Despite some of the programmes being ineffective, South Africa has done well in terms of getting people banked. Finmark’s “FinScope South Africa 2014”, a survey published at the end of 2014, found that financial inclusion had hit 86%, up from 61% in 2004. Research indicates that the country is well served, especially when compared with Africa as a whole, where US-based consultancy McKinsey & Company estimated that 80% of people are not banked.
Relatively speaking, the current rate is quite high when compared with other services and utilities. Only 81% of South Africans have running water and only 64% have flush toilets. Finmark did, however, note that bank usage has not budged in recent years, stuck at 75% in 2013 and 2014. It also found some distressing results in terms of formal savings products. Only 20% of South Africans have such accounts and only 44% of salaried individuals have savings or retirement accounts.
The failure of the African Bank is quite relevant to the inclusion debate. The bank made unsecured loans to many of the country’s poorer residents, and while it has attracted criticism for some of its more aggressive sales tactics, it is also seen as performing an important role in providing credit to individuals who otherwise would be outside of the banking system and pushed into informal networks. The bank itself was not deemed by the authorities to be too big to fail, but was seen as too key to central aspects of the economy to be allowed to collapse. Because of its role in pushing and expanding inclusion, the SARB felt compelled to keep it going. The rescue of the bank was seen as much an effort to help the poor as to help the bank itself.

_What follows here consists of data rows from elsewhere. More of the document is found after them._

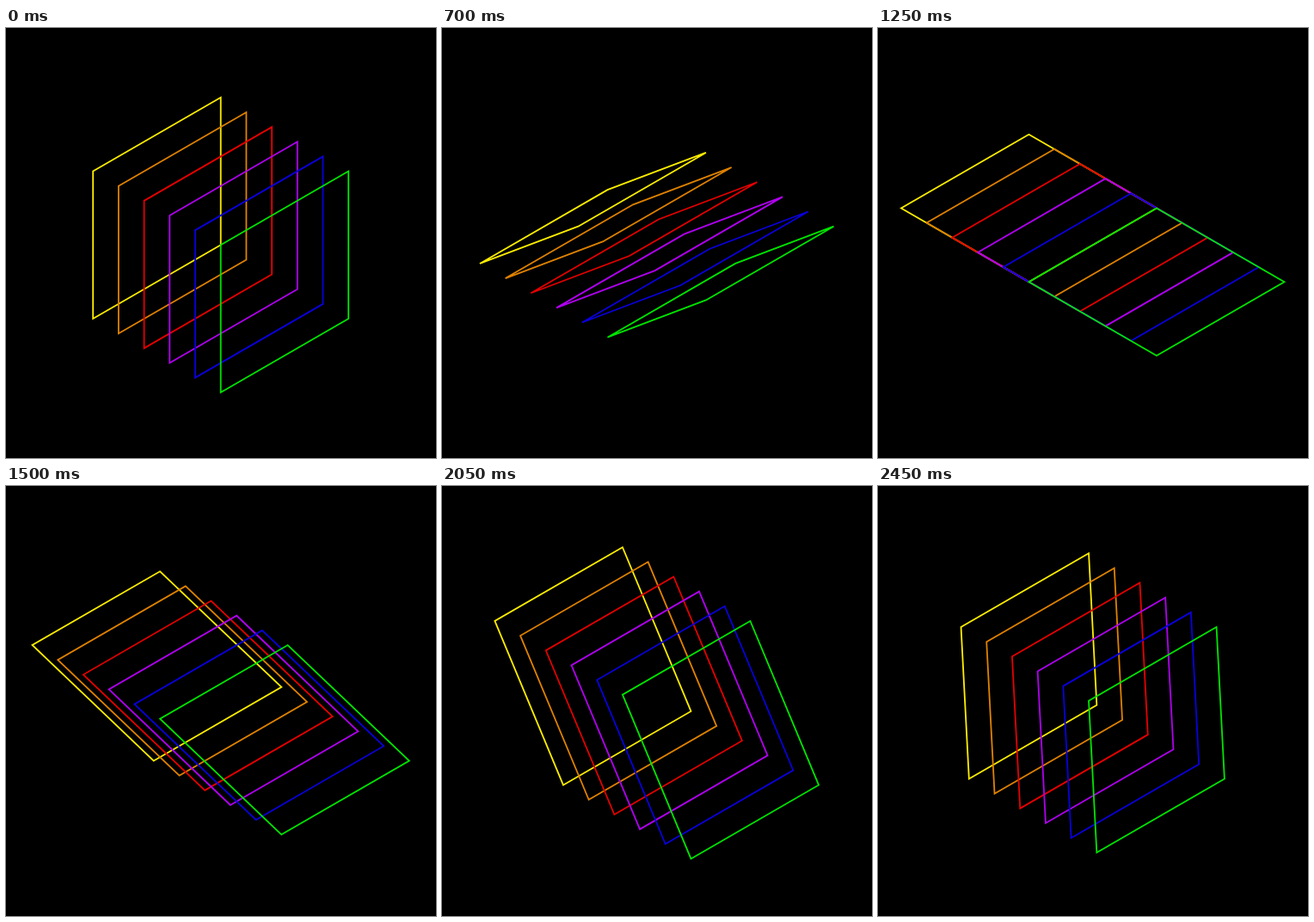
An HTML page with a canvas that plays this animation: 500 by 500 pixels, repeating every 2500 ms.

```html
<!DOCTYPE html>
<html lang="en">
<head>
<meta charset="utf-8">
<title>Rotating isometric squares</title>
<style>
  html, body { margin: 0; width: 100%; height: 100%; overflow: hidden; background: #000; }
  canvas { display: block; width: 500px; height: 500px; }
</style>
</head>
<body>
<canvas id="stage" width="500" height="500"></canvas>
<script>
const ctx = document.getElementById('stage').getContext('2d');
const colors = ['#ffee00', '#e08200', '#e60000', '#b000f0', '#0a00dc', '#00e600'];
const LOOP = 2500, STEP = 50;
const SIDE = 171.5, CX = 249.7, CY = 252.3;
const DX = SIDE * Math.cos(Math.PI / 6) / 2, DY = SIDE / 4;

function square(x, y, vx, vy) {
  ctx.beginPath();
  ctx.moveTo(x - DX - vx, y + DY - vy);
  ctx.lineTo(x + DX - vx, y - DY - vy);
  ctx.lineTo(x + DX + vx, y - DY + vy);
  ctx.lineTo(x - DX + vx, y + DY + vy);
  ctx.closePath();
  ctx.stroke();
}

function draw(ms) {
  // Half a turn per loop, in discrete steps; a square repeats after 180 degrees.
  const step = Math.floor((ms % LOOP + 2) / STEP);
  const angle = Math.PI * step * STEP / LOOP;
  const sin = Math.sin(angle), cos = Math.cos(angle);
  const vx = -DX * sin, vy = SIDE / 2 * cos - DY * sin;

  ctx.fillStyle = '#000';
  ctx.fillRect(0, 0, 500, 500);
  ctx.lineWidth = 1.8;
  colors.forEach((color, i) => {
    const k = i / 2.5 - 1;
    ctx.strokeStyle = color;
    square(CX + DX * k, CY + DY * k, vx, vy);
  });
}

function tick() {
  draw(performance.now());
  requestAnimationFrame(tick);
}
tick();
</script>
</body>
</html>
```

The authorities are stuck with the same conundrum when it comes to the more general subject of household debt. While it is widely acknowledged that consumers have borrowed too much, with perhaps half of those with debt behind on payments, and that some institutions have been lax in their credit analysis, the expansion of credit is good for financial inclusion. It is certainly important that the new standards on assessing borrowers be implemented, but the new guidelines, if followed too strictly, could choke off credit where it is most needed. Striking a balance between encouraging credit growth and ensuring people are qualified to borrow will be a difficult but important task ahead.